Ross, who was appointed by former President George W. Bush as senior counsel to the assistant attorney general for the environment and the natural resources division, said he believes President Barack Obama was wrong when he said in April, “America is not a Christian nation.”
“We are a Christian nation,” he said, “and we”re gonna stay a Christian nation.”
Later, he lamented the popularity of infidelity, the absence of fathers in homes and the redefinition of family.
“With the pillar of the family being destroyed, these results we”re seeing in the United States,” he said.
If he were elected, he said, he would want to pass a federal marriage amendment, which would define marriage as between a man and a woman.
“States may decide, but I say it”s so important that we need to go ahead and make that decision a Constitutional amendment,” he said. “I don”t know if we can get the states to agree to that, but we need to do it. ”
And regarding freedom, Ross said the right to bear arms and private health care as Americans know it are fading away, while terrorists have more rights than ever.
His audience showed support of his concerns about the changes with loud handclapping.
“It was kind of depressing, … but it”s true,” club member Nan Lott said.
Her fellow club member Nell Bateman agreed.
“And it”s very disturbing to me that we”ve let it go so far,” Bateman said. “We”ve got to work really, really hard to bring it back around.”
Neither Bateman nor Lott said they would definitely vote for Ross. A primary would come before the general election next year; they would make up their minds once they know who his opponent will be. The seat is now held by Democrat Rep. Travis Childers.
Davis, who won his seat by special election in 2005 and serves on several committees, including appropriations, of which he is vice chair, responded to the notion that the state Senate backed out of a budget agreement.
“During the course of negotiations, many proposals were offered by both sides regarding the budget and Medicaid,” he said. “However, there was never a proposal offered by either side that was totally acceptable by the other. It would not be accurate for anyone to suggest otherwise.”

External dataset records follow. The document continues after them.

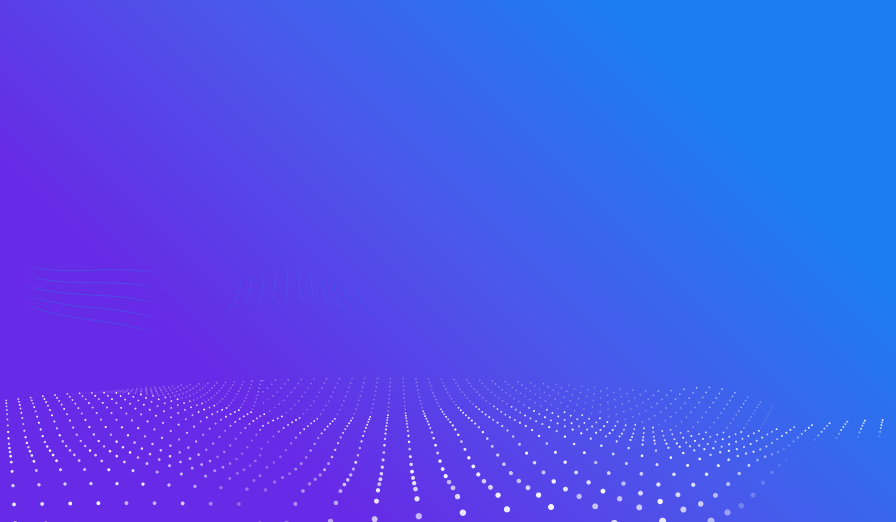
Give the GLSL for this background, as a Shadertoy shader.

```glsl
// Diagonal violet-to-blue gradient with a wavy perspective sheet of white dots.

// All lengths are fractions of the canvas height.
const vec3 VIOLET = vec3(0.405, 0.165, 0.900);
const vec3 INDIGO = vec3(0.290, 0.345, 0.920);
const vec3 AZURE = vec3(0.110, 0.490, 0.945);
const vec3 DOT_COLOR = vec3(0.96, 0.96, 1.0);
const vec3 STRAND_COLOR = vec3(0.17, 0.46, 0.92);

const float GRADIENT_START = 0.69;  // value of x + y where violet ends
const float GRADIENT_LENGTH = 1.47;

const int NEAR_ROWS = 19;
const int FAR_ROWS = 9;
const float FRONT_DEPTH = 0.95;
const float CREST_DEPTH = 2.6;
const float BACK_DEPTH = 3.6;
const float FAN_SPLIT = 0.50;       // border between the two column fans
const float STRAND_ALPHA = 0.45;
const float STRAND_WIDTH = 0.0009;

float hash(vec2 p) {
    return fract(sin(dot(p, vec2(127.1, 311.7))) * 43758.5453);
}

vec3 background(vec2 p) {
    float t = clamp((p.x + p.y - GRADIENT_START) / GRADIENT_LENGTH, 0.0, 1.0);
    return t < 0.5 ? mix(VIOLET, INDIGO, 2.0 * t) : mix(INDIGO, AZURE, 2.0 * t - 1.0);
}

// Height of the wave crest that divides the near and far slopes
float crest(float x) {
    return 0.237 - 0.035 * x + 0.018 * cos(8.38 * (x - 0.224));
}

// Upper rim of the far slope, with a small hill at the right
float farRim(float x) {
    float side = x - 0.716;
    float hill = (x - 1.37) / 0.08;
    return 0.275 - 0.094 * side * side + 0.022 * exp(-hill * hill);
}

// Zero at the crest, one at the bottom edge; a ripple bunches the rows
float nearSlope(float x, float depth) {
    float q = (1.0 / depth - 1.0 / CREST_DEPTH) / (1.0 - 1.0 / CREST_DEPTH);
    float phase = -0.5 - 1.2 * x - 1.6 * x * x;
    return q + 0.05 * (sin(9.0 * q + phase) - sin(phase)) * smoothstep(0.0, 0.3, q);
}

float disc(float distance, float radius, float pixel) {
    return 1.0 - smoothstep(radius - 0.6 * pixel, radius + 0.6 * pixel, distance);
}

// Dots whose columns fan out from one vanishing position
float dotFan(vec2 p, float center, float spacing, float side, float pixel) {
    float cover = 0.0;
    for (int row = 0; row < NEAR_ROWS + FAR_ROWS; row++) {
        bool isNear = row < NEAR_ROWS;
        float nearT = float(row) / float(NEAR_ROWS - 1);
        float farT = float(row - NEAR_ROWS + 1) / float(FAR_ROWS);
        float depth = isNear ? mix(FRONT_DEPTH, CREST_DEPTH, nearT)
                             : mix(CREST_DEPTH, BACK_DEPTH, farT);
        float pitch = spacing / depth;
        float column = floor((p.x - center) / pitch) + 0.5;
        float x = center + column * pitch;
        if ((x - FAN_SPLIT) * side < 0.0) continue;

        float top = crest(x);
        float y, radius, alpha;
        if (isNear) {
            float q = nearSlope(x, depth);
            y = top * (1.0 - q);
            float grow = mix(0.5, 1.0, smoothstep(0.45, 0.9, x));
            radius = 0.0017 + 0.0050 * grow * pow(max(q, 0.0), 1.5);
            float hollow = exp(-pow((x - 0.50) / 0.14, 2.0)) * smoothstep(0.05, 0.25, q);
            float corner = smoothstep(1.44, 1.58, x + 0.75 * (top - y));
            alpha = (1.0 - 0.65 * hollow) * (1.0 - corner * smoothstep(0.05, 0.2, q));
        } else {
            y = mix(top, max(top, farRim(x)), farT);
            radius = 0.0015;
            alpha = 0.38 * smoothstep(0.12, 0.30, x) * (1.0 - smoothstep(1.40, 1.52, x));
            alpha *= 1.0 + smoothstep(1.20, 1.34, x) * farT;
        }
        alpha *= mix(0.65, 1.0, hash(vec2(column, float(row))));
        cover = max(cover, alpha * disc(length(p - vec2(x, y)), radius, pixel));
    }
    return cover;
}

// Faint strands: a sloping bundle at the left and a fan of arcs beside it
float strands(vec2 p, float pixel) {
    float cover = 0.0;
    float t = (p.x - 0.04) / 0.28;
    float ends = smoothstep(0.0, 0.15, t) * (1.0 - smoothstep(0.75, 1.0, t));
    for (int i = 0; i < 5; i++) {
        float k = float(i);
        float y = 0.490 - 0.018 * k - (0.015 + 0.012 * k) * t - 0.004 * sin(6.28 * t);
        cover = max(cover, ends * disc(abs(p.y - y), STRAND_WIDTH, pixel));
    }
    for (int i = -4; i <= 6; i++) {
        float k = float(i);
        float s = (0.495 - 0.006 * abs(k) - p.y) / 0.085;
        float x = 0.55 + 0.022 * k + 0.010 * k * s * abs(s);
        float fade = smoothstep(0.0, 0.2, s) * (1.0 - smoothstep(0.6, 1.0, s));
        cover = max(cover, 0.7 * fade * disc(abs(p.x - x), STRAND_WIDTH, pixel));
    }
    return cover;
}

void mainImage(out vec4 fragColor, in vec2 fragCoord) {
    float pixel = 1.0 / iResolution.y;
    vec2 p = fragCoord * pixel;
    vec3 color = mix(background(p), STRAND_COLOR, STRAND_ALPHA * strands(p, pixel));
    float dots = max(dotFan(p, 0.0, 0.061, -1.0, pixel), dotFan(p, 0.76, 0.088, 1.0, pixel));
    fragColor = vec4(mix(color, DOT_COLOR, dots), 1.0);
}
```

He went on to say he was disappointed to see the regular session of the state legislature adjourn without agreeing on a new budget.

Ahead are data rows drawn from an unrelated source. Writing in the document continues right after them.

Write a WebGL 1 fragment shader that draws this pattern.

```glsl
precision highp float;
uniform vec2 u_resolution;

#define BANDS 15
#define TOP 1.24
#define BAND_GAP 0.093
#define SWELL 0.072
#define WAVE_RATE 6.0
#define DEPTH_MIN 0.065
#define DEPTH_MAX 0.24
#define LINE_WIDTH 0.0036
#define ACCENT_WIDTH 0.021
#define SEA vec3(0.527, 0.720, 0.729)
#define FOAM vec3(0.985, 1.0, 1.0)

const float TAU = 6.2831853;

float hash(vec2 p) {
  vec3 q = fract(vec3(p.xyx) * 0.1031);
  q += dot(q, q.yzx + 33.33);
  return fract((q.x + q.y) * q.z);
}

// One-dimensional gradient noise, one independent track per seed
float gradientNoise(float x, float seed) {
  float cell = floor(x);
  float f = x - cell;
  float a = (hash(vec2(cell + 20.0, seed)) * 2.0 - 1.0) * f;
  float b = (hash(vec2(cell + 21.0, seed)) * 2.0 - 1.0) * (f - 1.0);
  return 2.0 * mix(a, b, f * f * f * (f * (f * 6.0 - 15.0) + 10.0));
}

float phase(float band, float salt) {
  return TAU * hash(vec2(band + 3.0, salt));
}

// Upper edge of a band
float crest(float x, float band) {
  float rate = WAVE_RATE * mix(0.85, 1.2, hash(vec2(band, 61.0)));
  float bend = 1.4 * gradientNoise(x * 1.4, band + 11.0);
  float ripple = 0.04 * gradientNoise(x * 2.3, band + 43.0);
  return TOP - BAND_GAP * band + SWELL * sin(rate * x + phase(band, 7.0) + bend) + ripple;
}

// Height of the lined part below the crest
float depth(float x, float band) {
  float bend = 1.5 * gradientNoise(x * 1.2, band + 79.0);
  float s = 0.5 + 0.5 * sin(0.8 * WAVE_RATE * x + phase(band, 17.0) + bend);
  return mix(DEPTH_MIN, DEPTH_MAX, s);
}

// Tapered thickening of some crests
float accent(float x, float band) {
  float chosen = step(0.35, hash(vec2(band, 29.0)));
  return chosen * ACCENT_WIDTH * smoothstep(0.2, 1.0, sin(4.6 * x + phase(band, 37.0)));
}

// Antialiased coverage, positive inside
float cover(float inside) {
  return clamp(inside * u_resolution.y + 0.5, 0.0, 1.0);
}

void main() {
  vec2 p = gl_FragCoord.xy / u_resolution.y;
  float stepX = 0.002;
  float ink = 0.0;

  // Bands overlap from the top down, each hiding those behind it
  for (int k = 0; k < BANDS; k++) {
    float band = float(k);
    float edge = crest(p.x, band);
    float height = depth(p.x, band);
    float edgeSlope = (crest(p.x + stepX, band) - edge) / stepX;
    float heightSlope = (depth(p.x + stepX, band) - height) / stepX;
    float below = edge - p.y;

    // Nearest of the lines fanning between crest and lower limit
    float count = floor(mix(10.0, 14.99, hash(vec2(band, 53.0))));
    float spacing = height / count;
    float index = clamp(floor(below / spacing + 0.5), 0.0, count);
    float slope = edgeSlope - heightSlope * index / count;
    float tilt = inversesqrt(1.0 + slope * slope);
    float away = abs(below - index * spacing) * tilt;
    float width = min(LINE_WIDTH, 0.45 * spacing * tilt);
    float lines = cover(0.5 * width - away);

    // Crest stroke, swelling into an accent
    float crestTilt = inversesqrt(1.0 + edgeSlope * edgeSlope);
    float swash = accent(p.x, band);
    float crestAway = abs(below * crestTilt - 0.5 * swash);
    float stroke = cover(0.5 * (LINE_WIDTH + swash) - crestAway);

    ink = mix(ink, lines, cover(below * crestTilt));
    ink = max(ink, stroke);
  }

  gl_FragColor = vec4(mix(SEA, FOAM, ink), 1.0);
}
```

“A lot of work was put into that effort,” he told the audience, “but as we look forward to the special session, I look forward to working with Lt. Gov. Phil Bryant, Senate Appropriations Chairman Alan Nunnelee, all our counterparts, our representatives and our governor, to ensure that the final product is one of funding our basic needs but at the same time maintaining a level of fiscal responsibility.”
And in response to the idea Gov. Haley Barbour had persuaded the Senate leadership to compromise on the state budget, he said, “Ladies and gentlemen, how in the world the speaker of the House could accuse the Senate of being manipulated by the governor is beyond me. The governor is conservative, and since we have conservative leadership in the Senate, it would only make sense that we would agree with the governor more than we would the liberal leadership in the House of Representatives.”
Club secretary Sandra Elliott was pleased with Davis” address.
“I”m just hoping that they can come to an agreement, so that we can get on with what we have to do,” she said.
Closing the meeting, club President Emily Moody said, “It”s certainly a good time to be a Republican.”
The Dispatch Editorial Board is made up of publisher Peter Imes, columnist Slim Smith, managing editor Zack Plair and senior newsroom staff.